Innovation remains a critical success factor and, as well as continued research and development, our enterprise mobility product line has been strengthened by acquisitions such as Good Technology and our recently announced intention to acquire AirDefense [Wireless LAN security specialists].

While some areas of the company saw flagging sales in the Q1 results, sales were up for the enterprise mobility division. What's the secret of your success?

All of the B2B businesses in Motorola saw growth in Q1. What made the Enterprise Mobility business especially successful was the combination of innovative new products and a maturing of our go to market strategy. [We're] building success [by] creating a channel ecosystem of distributors, resellers, ISVs, alliance partners and OEM partners.

Introducing new products, such as the MC70 with GPS mobile computer, the MC17 personal shopping solution and the AP7181 wireless access point to this ecosystem, allows us to work with partners to create total solutions for our customers that make a real difference to their businesses.

There are rumours of further restructuring in terms of business units. Can you comment on what may happen here?

Since the beginning of 2007 Motorola has been public about its efforts to achieve a lower-cost infrastructure to win in the marketplace, improve our profitability and deliver the value that our shareholders expect. This is an ongoing process and we constantly review our business operations and our business units' organisation.

Can you detail any case studies of companies you've worked with that UK businesses could learn from in terms of getting their enterprise mobility strategy and execution right?

We have some great examples of customers really engaging with us to help them with their enterprise mobility strategies. For example, TNT, the parcel delivery company, works very closely with us to empower their workers with mobile computing devices that exactly fit their needs. Our latest wearable computer was tested by TNT early in its design cycle so that together - we could create a product that really worked for businesses like theirs.

How is the Symbol acquisition shaping up? Looking back, has the move panned out as expected?

Coming from the legacy Symbol business, I've seen the acquisition from the inside [John was previously a vice president and managing director of Symbol before it was acquired]. The benefits to our sales team and our partners have been solid.

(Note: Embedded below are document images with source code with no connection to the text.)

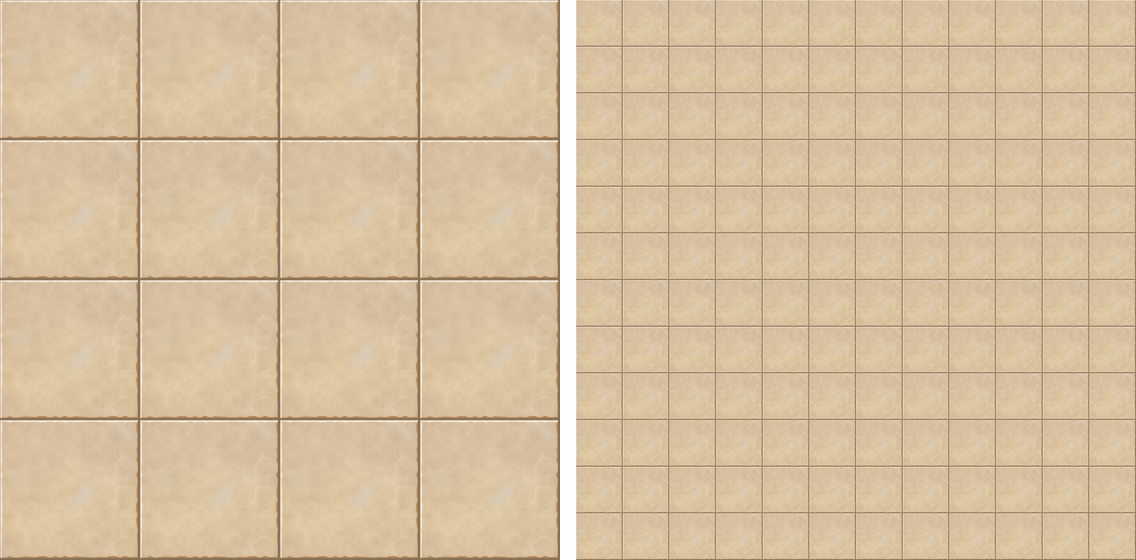
Left: one tile. Right: repeated 3 by 3.
A WebGL 2 fragment shader for this texture:

```glsl
#version 300 es
precision highp float;

uniform vec2 u_resolution;
out vec4 fragColor;

#define TILES 4.0
#define GROOVE_START -0.0140
#define GROOVE_END 0.0020
#define HIGHLIGHT_WIDTH 0.0130
#define RUST_WIDTH 0.0110
#define CHIP_FREQ 28.0
#define MOTTLE 0.075
#define GRAIN 0.022
#define VEIN_STRENGTH 0.22
#define MIST_STRENGTH 0.75

const vec3 STONE = vec3(0.855, 0.763, 0.635);
const vec3 ROSE = vec3(0.845, 0.745, 0.625);
const vec3 HONEY = vec3(0.870, 0.775, 0.625);
const vec3 MIST = vec3(0.845, 0.800, 0.735);
const vec3 LIGHT = vec3(0.975, 0.940, 0.880);
const vec3 RUST = vec3(0.670, 0.480, 0.290);
const vec3 GROUT = vec3(0.530, 0.440, 0.330);

float hash(vec2 p) {
    return fract(sin(dot(p, vec2(127.1, 311.7))) * 43758.5453);
}

// Value noise that wraps after a whole number of cells
float noise(vec2 p, float period) {
    vec2 cell = floor(p);
    vec2 f = fract(p);
    f = f * f * (3.0 - 2.0 * f);
    vec2 a = mod(cell, period);
    vec2 b = mod(cell + 1.0, period);
    return mix(mix(hash(a), hash(vec2(b.x, a.y)), f.x),
               mix(hash(vec2(a.x, b.y)), hash(b), f.x), f.y);
}

float fbm(vec2 p, float freq) {
    float sum = 0.0;
    float amp = 0.5;
    for (int i = 0; i < 5; i++) {
        sum += amp * noise(p * freq, freq);
        freq *= 2.0;
        amp *= 0.5;
    }
    return sum;
}

// Soft ellipse, its long axis turned by angle
float cloud(vec2 p, vec2 center, vec2 radius, float angle) {
    float c = cos(angle);
    float s = sin(angle);
    vec2 d = mat2(c, -s, s, c) * (p - center) / radius;
    return exp(-dot(d, d));
}

vec2 band(vec2 x, vec2 from, vec2 to, float soft) {
    return smoothstep(from - soft, from + soft, x) - smoothstep(to - soft, to + soft, x);
}

float either(vec2 v) {
    return clamp(max(v.x, v.y), 0.0, 1.0);
}

// Mottled stone face with pale clouds and faint veins
vec3 stoneFace(vec2 p) {
    float coarse = fbm(p, 4.0);
    float fine = fbm(p, 16.0);
    float depth = 0.5 - 0.5 * cos(6.28318 * (p.y - 0.2));
    vec3 color = mix(ROSE, HONEY, clamp(depth + coarse - 0.5, 0.0, 1.0));
    color = mix(color, STONE, 0.35);
    color += MOTTLE * (coarse - 0.48) * vec3(0.8, 0.9, 1.0);
    color += GRAIN * (noise(p * 96.0, 96.0) - 0.5) + 0.05 * (fine - 0.48);

    vec2 warped = p + 0.07 * (vec2(coarse, fine) - 0.48);
    float mist = cloud(warped, vec2(0.59, 0.55), vec2(0.11, 0.055), -0.8);
    mist += 0.45 * cloud(warped, vec2(0.15, 0.43), vec2(0.08, 0.06), -0.5);
    mist += 0.40 * cloud(warped, vec2(0.88, 0.10), vec2(0.12, 0.05), 0.4);
    color = mix(color, MIST, MIST_STRENGTH * clamp(mist * (0.5 + fine), 0.0, 1.0));

    float ridge = 1.0 - abs(2.0 * noise(warped * 9.0, 9.0) - 1.0);
    float side = smoothstep(0.62, 0.82, p.x) * (1.0 - smoothstep(0.90, 0.98, p.x));
    return mix(color, LIGHT, VEIN_STRENGTH * side * pow(ridge, 8.0));
}

void main() {
    vec2 uv = gl_FragCoord.xy / u_resolution;
    vec2 p = fract(uv * TILES);
    p.y = 1.0 - p.y;
    float soft = 0.6 * TILES / min(u_resolution.x, u_resolution.y);

    // Signed distance to the joints: positive on the lit side
    vec2 joint = fract(p + 0.5) - 0.5;
    vec2 along = p.yx * CHIP_FREQ;
    vec2 chip = vec2(noise(vec2(along.x, 3.0), CHIP_FREQ),
                     noise(vec2(along.y, 11.0), CHIP_FREQ));

    vec3 color = stoneFace(p);

    // Chipped rusty rim, bright bevel, then the groove over both
    vec2 rimStart = GROOVE_START - RUST_WIDTH * (0.25 + chip);
    vec2 rim = band(joint, rimStart, vec2(GROOVE_START + soft), soft);
    color = mix(color, RUST, either(rim * (0.55 + 0.4 * chip)));

    vec2 bevelEnd = GROOVE_END + HIGHLIGHT_WIDTH * (0.75 + 0.4 * chip);
    vec2 bevel = band(joint, vec2(GROOVE_END), bevelEnd, soft);
    color = mix(color, LIGHT, either(bevel * (0.8 + 0.2 * chip)));

    vec2 groove = band(joint, vec2(GROOVE_START), vec2(GROOVE_END), soft);
    color = mix(color, GROUT, either(groove));

    fragColor = vec4(clamp(color, 0.0, 1.0), 1.0);
}
```
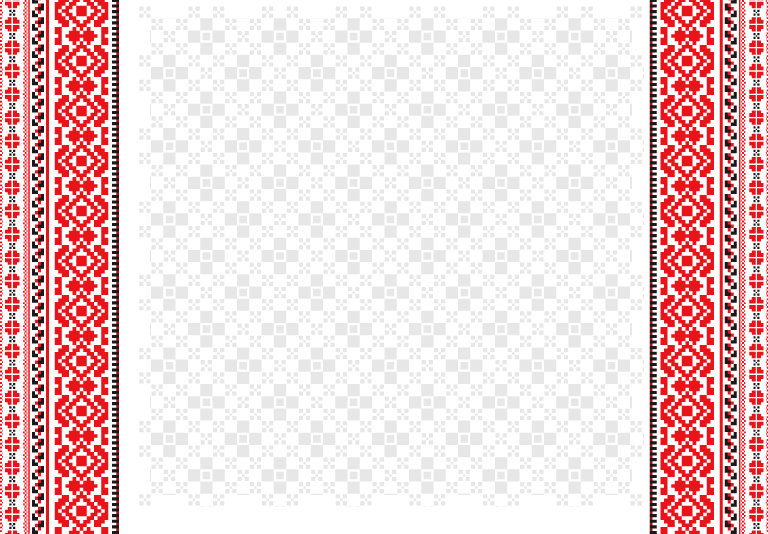
Write a Shadertoy shader that draws this pattern.

```glsl
const vec3 RED = vec3(0.91, 0.08, 0.10);
const vec3 BLACK = vec3(0.11, 0.09, 0.10);
const vec3 GREY = vec3(0.905);

bool inside(float v, float a, float b) { return v >= a && v < b; }

float checker(vec2 cell) { return mod(cell.x + cell.y, 2.0); }

// Quincunx in a unit cell centred on zero
bool quincunx(vec2 f) {
    f = abs(f);
    vec2 corner = abs(f - 0.29);
    return max(corner.x, corner.y) < 0.17 || max(f.x, f.y) < 0.10;
}

// Pale lattice: framed square, plus of four blocks, small blossoms between
vec3 lattice(vec2 p) {
    if (!inside(p.x, 138.5, 644.0) || !inside(p.y, 27.0, 528.5)) return vec3(1.0);
    vec2 q = (p - vec2(280.0, 278.0)) / vec2(12.28, 12.19);
    vec2 cell = floor(q + 0.5);
    vec2 f = q - cell;
    vec2 a = abs(mod(cell + 3.0, 6.0) - 3.0);
    if (a.x + a.y > 3.0 || (a.x + a.y == 3.0 && a.x * a.y == 0.0)) a = 3.0 - a;
    float reach = a.x + a.y;
    bool ink = false;
    if (checker(cell) > 0.5) {
        bool inner = inside(p.x, 150.0, 632.0) && inside(p.y, 39.0, 516.0);
        ink = reach == 1.0 ? inner : quincunx(f);
    } else if (reach == 0.0) {
        ink = max(abs(f.x), abs(f.y)) < 0.31;
    }
    return ink ? GREY : vec3(1.0);
}

// Wide band of stitched diamonds, fourteen stitches per repeat
bool diamonds(vec2 p) {
    vec2 s = floor((p - vec2(81.5, 473.0)) / (50.0 / 14.0) + 0.5);
    float x = abs(s.x);
    float y = abs(mod(s.y + 7.0, 14.0) - 7.0);
    float sum = x + y;
    bool core = max(x, y) <= 1.0;
    bool ring = inside(sum, 4.0, 6.0);
    bool bow = abs(x - 2.0) + abs(y - 7.0) <= 2.0;
    bool flank = inside(sum, 7.0, 10.0) && x >= 4.0 && y <= 4.0;
    bool tick = x >= 6.0 && y >= 5.0 && sum < 14.0;
    return x <= 7.0 && (core || ring || bow || flank || tick);
}

// Narrow band of four-petal flowers with black crosses between
vec3 flowers(vec2 p) {
    float period = 23.33;
    vec2 f = vec2(p.x - 12.3, mod(p.y - 463.0 + period * 0.5, period) - period * 0.5);
    vec2 a = abs(f);
    bool petal = min(a.x, a.y) > 0.7 && max(a.x, a.y) < 7.2 && a.x + a.y < 11.5;
    bool notch = min(a.x, a.y) > 4.6;
    if (petal && !notch) return RED;
    if (quincunx(vec2(f.x, period * 0.5 - a.y) / 6.5)) return BLACK;
    bool dots = checker(floor(p / 1.9)) > 0.5;
    float zigzag = abs(a.y - period * 0.25) * 0.2;
    if (dots && (p.x < 1.8 + zigzag || p.x > 24.0 - zigzag)) return RED;
    return vec3(1.0);
}

// Red checks flanked by alternating black blocks
vec3 braid(vec2 p) {
    vec2 cell = floor((p - vec2(32.0, 0.0)) / vec2(3.0, 3.4));
    float row = mod(cell.y + (cell.x > 1.5 ? 2.0 : 0.0), 4.0);
    bool outer = cell.x < 0.5 || cell.x > 2.5;
    if (row < (outer ? 2.0 : 1.0)) return BLACK;
    return !outer && checker(cell) > 0.5 ? RED : vec3(1.0);
}

vec3 pattern(vec2 p) {
    vec2 m = vec2(min(p.x, 768.7 - p.x), p.y);
    if (m.x > 122.0) return lattice(p);
    if (m.x < 27.5) return flowers(m);
    if (inside(m.x, 28.2, 29.8) || inside(m.x, 46.0, 49.0)) return RED;
    if (inside(m.x, 32.0, 44.0)) return braid(m);
    // Jagged inner border
    if (inside(m.x, 112.0, 119.0)) {
        bool tooth = fract(m.y / 5.6) < 0.55;
        if (m.x < 116.2) return tooth ? BLACK : vec3(1.0);
        return tooth ? BLACK : RED * 0.75;
    }
    return diamonds(m) ? RED : vec3(1.0);
}

void mainImage(out vec4 fragColor, in vec2 fragCoord) {
    // Average a 4 by 4 grid of samples for smooth edges
    vec3 color = vec3(0.0);
    for (int i = 0; i < 16; i++) {
        vec2 offset = (vec2(i % 4, i / 4) + 0.5) / 4.0 - 0.5;
        vec2 uv = (fragCoord + offset) / iResolution.xy;
        color += pattern(uv * vec2(768.0, 534.0));
    }
    fragColor = vec4(color / 16.0, 1.0);
}
```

Firstly, we've benefited from the brand, as the name Motorola has led to many new conversations with prospective clients. Secondly, we've benefited from a complementary product portfolio. In our wireless business, for example, we are the only company that can offer a total wireless solution to our customers from the office to the campus, to the city and countrywide. Thirdly, we've benefited from a wider community of expertise and knowledge, integrating our legal, finance, marketing and HR functions, for example allows the legacy Symbol team to grow whilst at the same time giving us access to a pool of senior talent that we couldn't have attained as a standalone company. Naturally, such consolidation has provided some cost savings.

Maggie Holland

Maggie has been a journalist since 1999, starting her career as an editorial assistant on then-weekly magazine Computing, before working her way up to senior reporter level. In 2006, just weeks before ITPro was launched, Maggie joined Dennis Publishing as a reporter. Having worked her way up to editor of ITPro, she was appointed group editor of CloudPro and ITPro in April 2012. She became the editorial director and took responsibility for ChannelPro, in 2016.

Her areas of particular interest, aside from cloud, include management and C-level issues, the business value of technology, green and environmental issues and careers to name but a few.